## How to complete this task
From the listing below, count the lines where the string "black" occurs. Give the number, with no other words.

## Data extract
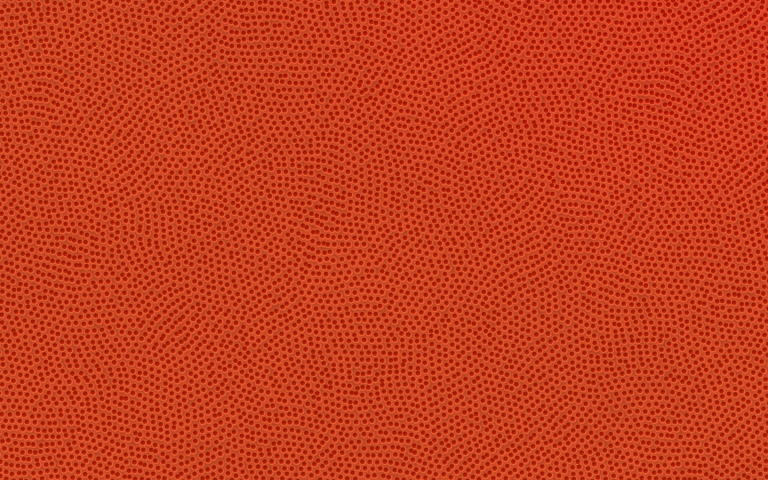
Give the GLSL for this texture, as a WebGL 1 fragment shader.

```glsl
precision highp float;
uniform vec2 u_resolution;

#define ROWS_SCALE 64.0
#define JITTER 0.32
#define SHEAR 0.15
#define TILT 0.26
#define PIT_RADIUS 0.292
#define RIM_WIDTH 0.12
#define GROUND vec3(0.765, 0.272, 0.135)
#define RIM_LIGHT vec3(0.92, 0.375, 0.21)
#define PIT_SHADE vec3(0.60, 0.09, 0.01)
#define PIT_LIT vec3(0.73, 0.13, 0.03)
#define LIGHT_DIR vec2(-0.45, 0.89)

const float ROW_HEIGHT = 0.866;

vec2 hash2(vec2 p) {
  vec3 q = fract(p.xyx * vec3(0.1031, 0.1030, 0.0973));
  q += dot(q, q.yzx + 33.33);
  return fract((q.xx + q.yz) * q.zy);
}

float noise(vec2 p) {
  vec2 cell = floor(p), f = fract(p);
  f = f * f * (3.0 - 2.0 * f);
  float low = mix(hash2(cell).x, hash2(cell + vec2(1.0, 0.0)).x, f.x);
  float high = mix(hash2(cell + vec2(0.0, 1.0)).x, hash2(cell + vec2(1.0)).x, f.x);
  return mix(low, high, f.y) - 0.5;
}

// Crossing shear waves turn the rows while keeping the pits evenly dense
vec2 bend(vec2 p) {
  vec2 shift = vec2(0.0);
  float frequency = 0.16;
  float angle = 0.4;
  for (int i = 0; i < 7; i++) {
    vec2 along = vec2(cos(angle), sin(angle));
    float phase = dot(p, along) * frequency + angle * 3.7;
    shift += vec2(-along.y, along.x) * sin(phase) * SHEAR / frequency;
    frequency *= 1.25;
    angle += 2.4;
  }
  return shift;
}

// Offset from the nearest pit centre; centres are bent, so pits stay round
vec2 nearestPit(vec2 p) {
  vec2 lattice = p;
  for (int k = 0; k < 4; k++) lattice = p + bend(lattice);
  float row = floor(lattice.y / ROW_HEIGHT);
  vec2 nearest = vec2(9.0);
  for (int j = -1; j <= 1; j++) {
    float y = row + float(j);
    float stagger = 0.5 * mod(y, 2.0);
    float column = floor(lattice.x - stagger);
    for (int i = -1; i <= 1; i++) {
      vec2 id = vec2(column + float(i), y);
      vec2 centre = vec2(id.x + stagger + 0.5, (y + 0.5) * ROW_HEIGHT);
      centre += (hash2(id + 217.0) - 0.5) * JITTER - bend(centre);
      vec2 offset = p - centre;
      if (dot(offset, offset) < dot(nearest, nearest)) nearest = offset;
    }
  }
  return nearest;
}

void main() {
  vec2 uv = gl_FragCoord.xy / u_resolution;
  vec2 p = gl_FragCoord.xy / u_resolution.y * ROWS_SCALE;
  float pixel = ROWS_SCALE / u_resolution.y;

  // Tilt the lattice, then turn the offset back for lighting
  mat2 tilt = mat2(cos(TILT), sin(TILT), -sin(TILT), cos(TILT));
  vec2 offset = nearestPit(tilt * p + 60.0) * tilt;
  float dist = length(offset);
  float facing = dot(offset / max(dist, 0.001), LIGHT_DIR);

  // Raised leather with a soft tonal grain, duller in the wide gaps
  vec3 colour = GROUND * (1.0 + 0.10 * noise(p * 1.3));
  colour *= 1.0 - 0.10 * smoothstep(0.5, 0.75, dist);

  // Bright lip, strongest on the side away from the light
  float lip = (dist - PIT_RADIUS - 0.11) / RIM_WIDTH;
  colour = mix(colour, RIM_LIGHT, exp(-lip * lip) * (0.53 - 0.4 * facing));

  // Sunken pit, shaded under its upper edge
  float edge = 0.75 * pixel;
  float pit = 1.0 - smoothstep(PIT_RADIUS - edge, PIT_RADIUS + edge, dist);
  float shade = smoothstep(-0.22, 0.16, dot(offset, LIGHT_DIR));
  colour = mix(colour, mix(PIT_LIT, PIT_SHADE, shade), pit);

  // Redder glow towards the upper right, faint broad tone elsewhere
  float glow = smoothstep(0.8, 0.0, length((uv - 1.0) * vec2(0.9, 1.0)));
  colour += glow * vec3(0.03, -0.03, 0.0);
  colour *= 1.0 + 0.02 * noise(p / 14.0 + 70.0);

  gl_FragColor = vec4(clamp(colour, 0.0, 1.0), 1.0);
}
```
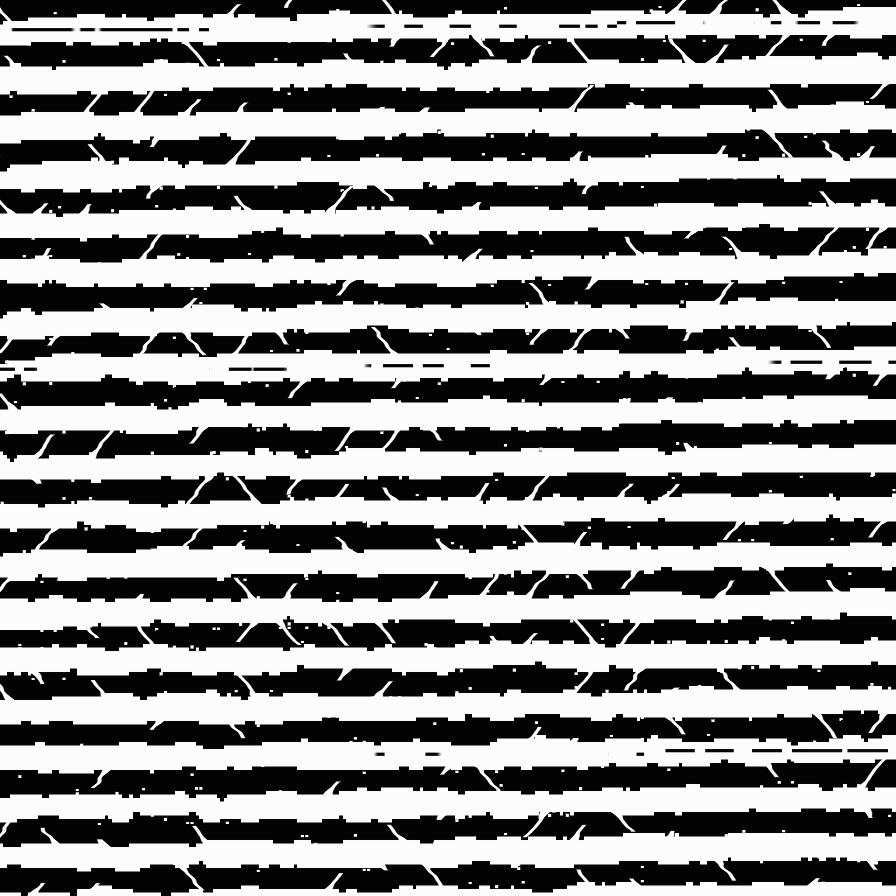
Give the GLSL for this pattern, as a Shadertoy shader.

```glsl
// Rough black stripes on white, slightly tilted, cracked at intervals, with dashed hairlines in some gaps.

const float PITCH = 0.0542; // stripe spacing, also the spacing of the cracks

float hash(vec2 p) {
    return fract(sin(dot(p, vec2(127.1, 311.7))) * 43758.5453);
}

// Smooth noise along x, independent for each row
float rowNoise(float x, float row) {
    float i = floor(x), f = fract(x);
    f = f * f * (3.0 - 2.0 * f);
    return mix(hash(vec2(i, row)), hash(vec2(i + 1.0, row)), f);
}

float stripeCenter(float x, float row) {
    return 0.017 + 0.0104 * x + PITCH * row;
}

// Height of one stripe edge, stepped finely in both directions
float stripeEdge(float x, float row, float side) {
    float column = (floor(x * 256.0) + 0.5) / 256.0;
    float u = column / PITCH;
    float seed = row * 2.0 + side * 0.5 + 40.0;
    float reach = 0.24 + 0.13 * (rowNoise(u * 0.9, seed) - 0.5)
                + 0.10 * (rowNoise(u * 3.5, seed + 71.0) - 0.5);
    reach += 0.07 * (step(0.95, hash(vec2(floor(u * 7.0), seed))) - 0.05);
    float y = stripeCenter(column, row) + side * PITCH * reach;
    return floor(y * 256.0 + 0.5) / 256.0;
}

// Slanted white slit near each cell boundary, cut in from the top or bottom
float crack(float u, float d, float row, float soft) {
    float i = floor(u + 0.5);
    vec2 id = vec2(i, row + 13.0);
    float present = step(hash(id), 0.56);
    float side = hash(id + 5.3) < 0.5 ? -1.0 : 1.0;
    float lean = hash(id + 9.1) < 0.65 ? 0.8 : -0.8;
    float depth = d * side;
    float start = mix(-0.35, 0.2, hash(id + 17.7));
    float shift = 0.2 * (hash(id + 23.9) - 0.5);
    float wobble = 0.07 * (rowNoise(d * 9.0, i + row * 31.0) - 0.5);
    float halfWidth = 0.032 + 0.3 * max(0.0, depth - 0.14);
    float dist = abs(u - i - shift - lean * d + wobble) * 0.78 - halfWidth;
    dist = max(dist, start - depth);
    return present * (1.0 - smoothstep(-soft, soft, dist));
}

// Small white chips close to the stripe edges
float chips(float u, float d, float row, float soft) {
    vec2 p = vec2(u, d) * 11.0;
    vec2 id = floor(p);
    float present = step(0.972, hash(id + row * 7.3)) * step(0.12, abs(d));
    vec2 q = abs(fract(p) - 0.5) / 11.0;
    return present * (1.0 - smoothstep(-soft, soft, max(q.x, q.y) - 0.032));
}

// Broken hairline halfway between two stripes, in every seventh or eighth gap
float hairline(vec2 p, float row, float px) {
    float chosen = step(mod(row - 2.0, 7.5), 0.9);
    float u = p.x / PITCH;
    float cluster = rowNoise(u * 0.6, row + 3.0) - (row > 15.0 ? 0.25 : 0.6);
    float dash = rowNoise(u * 5.0, row + 57.0) - 0.42;
    float ink = smoothstep(0.0, 0.08, min(cluster, dash));
    float y = floor(stripeCenter(p.x, row + 0.5) * 256.0) / 256.0 + 0.002;
    return chosen * ink * (1.0 - smoothstep(-px, px, abs(p.y - y) - 0.0018));
}

void mainImage(out vec4 fragColor, in vec2 fragCoord) {
    vec2 p = fragCoord / iResolution.xy;
    float px = 0.6 / iResolution.y;
    float soft = px / PITCH;

    // Row and position inside the tilted stripe
    float v = (p.y - stripeCenter(p.x, 0.0)) / PITCH;
    float row = floor(v + 0.5);
    float d = v - row;
    float u = p.x / PITCH;

    // Stripe body between its two ragged edges
    float inside = min(stripeEdge(p.x, row, 1.0) - p.y, p.y - stripeEdge(p.x, row, -1.0));
    float black = smoothstep(-px, px, inside);

    // Wear and hairlines
    black *= 1.0 - crack(u, d, row, soft);
    black *= 1.0 - chips(u, d, row, soft);
    black = max(black, hairline(p, floor(v), px));

    fragColor = vec4(vec3(mix(0.99, 0.01, black)), 1.0);
}
```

## Response for this exercise
6